◆ Your instructions
Your task is to output the listing word for word, with pictures excluded.

◆ Source material
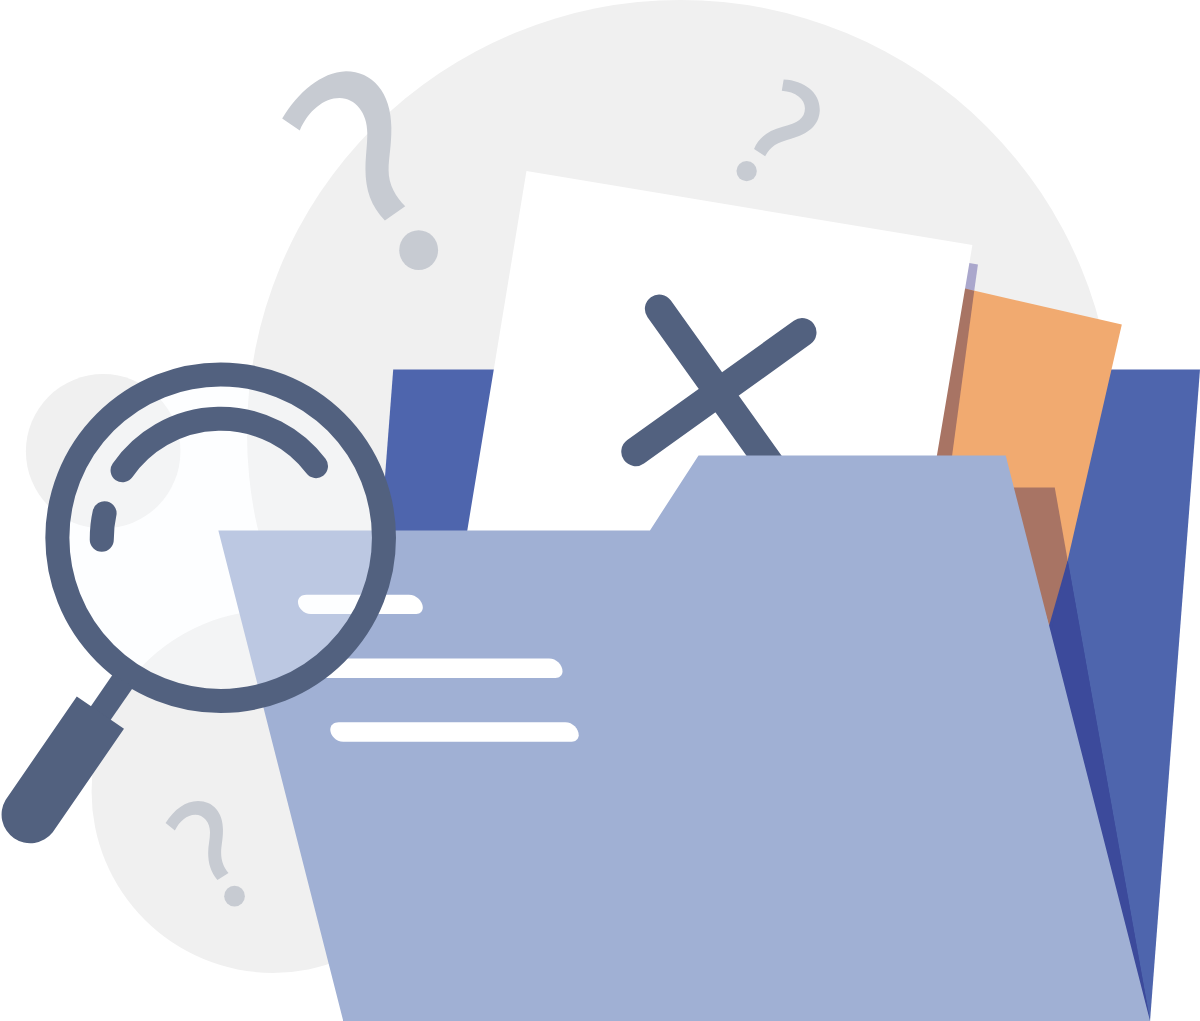
<!DOCTYPE html>
<html lang="en">
<head>
<meta charset="utf-8">
<title>No results found</title>
<style>
  :root {
    --page: #ffffff;
    --bubble: #f0f0f0;
    --question: #c7cbd2;
    --folder-back: #4e65ad;
    --folder-front: #a0b0d4;
    --folder-shadow: #3c4a9b;
    --sheet-orange: #f1aa70;
    --sheet-shadow: #a87464;
    --sheet-shadow-light: #aaa7cc;
    --slate: #52617f;
    --glass: rgba(250, 252, 255, .32);
  }
  html, body { margin: 0; padding: 0; background: var(--page); overflow: hidden; }
  .illustration { display: block; width: 1200px; height: 1021px; }
  .bubbles { fill: var(--bubble); }
  .questions { fill: var(--question); }
  .folder-back { fill: var(--folder-back); }
  .folder-front { fill: var(--folder-front); }
  .folder-shadow { fill: var(--folder-shadow); }
  .sheet-orange { fill: var(--sheet-orange); }
  .sheet-shadow { fill: var(--sheet-shadow); }
  .sheet-shadow-light { fill: var(--sheet-shadow-light); }
  .sheet-white, .label-lines { fill: var(--page); }
  .cross { fill: none; stroke: var(--slate); stroke-width: 31; stroke-linecap: round; }
  .glass { fill: var(--glass); }
  .rim, .glare { fill: none; stroke: var(--slate); stroke-width: 26; }
  .glare { stroke-linecap: round; }
  .handle { fill: var(--slate); }
</style>
</head>
<body>
<svg class="illustration" viewBox="0 0 1297 1104" preserveAspectRatio="none" role="img" aria-label="Folder with a crossed-out page, a magnifying glass and question marks">
  <g class="bubbles">
    <circle cx="735.5" cy="468.5" r="468.5"/>
    <circle cx="111.5" cy="488" r="83.5"/>
    <circle cx="295" cy="856" r="196"/>
  </g>

  <g class="questions">
    <g id="question-large">
      <path d="M305 128C322 100 347 78 374 77C402 77 423 100 423 138C423 160 420 170 420 184C420 200 428 213 438 223L416 238.5C401 223 395 205 395 183C395 168 397 158 397 144C397 122 384 106 367 106C350 106 333 120 324 141Z"/>
      <ellipse cx="452.5" cy="270.5" rx="21" ry="21.5"/>
    </g>
    <g id="question-right">
      <path d="M847 86C870 87 887 101 886 120C885 136 873 145 855 150C840 154 833 158 827 169L815 161C820 149 830 141 846 137C862 133 870 128 870 117C870 107 860 99 845 98Z"/>
      <circle cx="807" cy="185" r="11"/>
    </g>
    <g id="question-bottom">
      <path d="M179 890C188 875 201 866 214 866C230 866 241 878 241 897C241 909 239 914 239 922C239 931 242 938 247 944L235 951.5C228 943 225 934 225 922C225 914 227 908 227 900C227 889 220 881 211 881C202 881 194 888 189 898Z"/>
      <circle cx="253.5" cy="969" r="11.2"/>
    </g>
  </g>

  <g id="folder">
    <polygon class="folder-back" points="425,399.5 1297,399.5 1243,1104 371,1104"/>
    <polygon class="sheet-orange" points="1043,312 1212.5,351 1136,684 980,684"/>
    <polygon class="sheet-shadow-light" points="1046,284 1057,286 1053,314.5 1041,312"/>
    <polygon class="sheet-shadow" points="1041,311.5 1053,314.3 1029,493 1010,493"/>
    <polygon class="sheet-shadow" points="1090,527 1140,527 1154,606 1136,684"/>
    <polygon class="folder-shadow" points="1154,606 1243,1104 1130,690"/>
    <polygon class="folder-shadow" points="1154,606 1243,1104 1136,684"/>
    <polygon class="sheet-white" points="569,185 1051,265 1008,520 1000,580 504,580"/>
    <path class="cross" d="M712.5 334L866 549M687 488.5L867 359.5"/>
    <polygon class="folder-front" points="236,573.5 702.5,573.5 755,492.5 1087,492.5 1243,1104 371,1104"/>
    <g class="label-lines">
      <path d="M331 643H442C450 643 457 650 457 657C457 661 454 664 450 664H336C328 664 322 657 322 651C322 646 326 643 331 643Z"/>
      <path id="label-long" d="M366 781H611C619 781 625.5 788 625.5 795C625.5 799 622 802 618 802H371C363 802 357 795 357 789C357 784 361 781 366 781Z"/>
      <use href="#label-long" x="-17.5" y="-69"/>
    </g>
  </g>

  <g id="magnifier">
    <circle class="glass" cx="238.5" cy="581.5" r="165"/>
    <circle class="rim" cx="238.5" cy="581.5" r="176.5"/>
    <path class="glare" d="M132.5 508.5A129 129 0 0 1 341.5 504M113 555Q110 568 110 583.5"/>
    <polygon class="handle" points="122,729 144,743 115,785 94,770"/>
    <path class="handle" d="M83 753L134 788L57 900A31 31 0 0 1 6 865Z"/>
  </g>
</svg>
</body>
</html>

◆ Exercise result
<!DOCTYPE html>
<html lang="en">
<head>
<meta charset="utf-8">
<title>No results found</title>
<style>
  :root {
    --page: #ffffff;
    --bubble: #f0f0f0;
    --question: #c7cbd2;
    --folder-back: #4e65ad;
    --folder-front: #a0b0d4;
    --folder-shadow: #3c4a9b;
    --sheet-orange: #f1aa70;
    --sheet-shadow: #a87464;
    --sheet-shadow-light: #aaa7cc;
    --slate: #52617f;
    --glass: rgba(250, 252, 255, .32);
  }
  html, body { margin: 0; padding: 0; background: var(--page); overflow: hidden; }
  .illustration { display: block; width: 1200px; height: 1021px; }
  .bubbles { fill: var(--bubble); }
  .questions { fill: var(--question); }
  .folder-back { fill: var(--folder-back); }
  .folder-front { fill: var(--folder-front); }
  .folder-shadow { fill: var(--folder-shadow); }
  .sheet-orange { fill: var(--sheet-orange); }
  .sheet-shadow { fill: var(--sheet-shadow); }
  .sheet-shadow-light { fill: var(--sheet-shadow-light); }
  .sheet-white, .label-lines { fill: var(--page); }
  .cross { fill: none; stroke: var(--slate); stroke-width: 31; stroke-linecap: round; }
  .glass { fill: var(--glass); }
  .rim, .glare { fill: none; stroke: var(--slate); stroke-width: 26; }
  .glare { stroke-linecap: round; }
  .handle { fill: var(--slate); }
</style>
</head>
<body>
<svg class="illustration" viewBox="0 0 1297 1104" preserveAspectRatio="none" role="img" aria-label="Folder with a crossed-out page, a magnifying glass and question marks">
  <g class="bubbles">
    <circle cx="735.5" cy="468.5" r="468.5"/>
    <circle cx="111.5" cy="488" r="83.5"/>
    <circle cx="295" cy="856" r="196"/>
  </g>

  <g class="questions">
    <g id="question-large">
      <path d="M305 128C322 100 347 78 374 77C402 77 423 100 423 138C423 160 420 170 420 184C420 200 428 213 438 223L416 238.5C401 223 395 205 395 183C395 168 397 158 397 144C397 122 384 106 367 106C350 106 333 120 324 141Z"/>
      <ellipse cx="452.5" cy="270.5" rx="21" ry="21.5"/>
    </g>
    <g id="question-right">
      <path d="M847 86C870 87 887 101 886 120C885 136 873 145 855 150C840 154 833 158 827 169L815 161C820 149 830 141 846 137C862 133 870 128 870 117C870 107 860 99 845 98Z"/>
      <circle cx="807" cy="185" r="11"/>
    </g>
    <g id="question-bottom">
      <path d="M179 890C188 875 201 866 214 866C230 866 241 878 241 897C241 909 239 914 239 922C239 931 242 938 247 944L235 951.5C228 943 225 934 225 922C225 914 227 908 227 900C227 889 220 881 211 881C202 881 194 888 189 898Z"/>
      <circle cx="253.5" cy="969" r="11.2"/>
    </g>
  </g>

  <g id="folder">
    <polygon class="folder-back" points="425,399.5 1297,399.5 1243,1104 371,1104"/>
    <polygon class="sheet-orange" points="1043,312 1212.5,351 1136,684 980,684"/>
    <polygon class="sheet-shadow-light" points="1046,284 1057,286 1053,314.5 1041,312"/>
    <polygon class="sheet-shadow" points="1041,311.5 1053,314.3 1029,493 1010,493"/>
    <polygon class="sheet-shadow" points="1090,527 1140,527 1154,606 1136,684"/>
    <polygon class="folder-shadow" points="1154,606 1243,1104 1130,690"/>
    <polygon class="folder-shadow" points="1154,606 1243,1104 1136,684"/>
    <polygon class="sheet-white" points="569,185 1051,265 1008,520 1000,580 504,580"/>
    <path class="cross" d="M712.5 334L866 549M687 488.5L867 359.5"/>
    <polygon class="folder-front" points="236,573.5 702.5,573.5 755,492.5 1087,492.5 1243,1104 371,1104"/>
    <g class="label-lines">
      <path d="M331 643H442C450 643 457 650 457 657C457 661 454 664 450 664H336C328 664 322 657 322 651C322 646 326 643 331 643Z"/>
      <path id="label-long" d="M366 781H611C619 781 625.5 788 625.5 795C625.5 799 622 802 618 802H371C363 802 357 795 357 789C357 784 361 781 366 781Z"/>
      <use href="#label-long" x="-17.5" y="-69"/>
    </g>
  </g>

  <g id="magnifier">
    <circle class="glass" cx="238.5" cy="581.5" r="165"/>
    <circle class="rim" cx="238.5" cy="581.5" r="176.5"/>
    <path class="glare" d="M132.5 508.5A129 129 0 0 1 341.5 504M113 555Q110 568 110 583.5"/>
    <polygon class="handle" points="122,729 144,743 115,785 94,770"/>
    <path class="handle" d="M83 753L134 788L57 900A31 31 0 0 1 6 865Z"/>
  </g>
</svg>
</body>
</html>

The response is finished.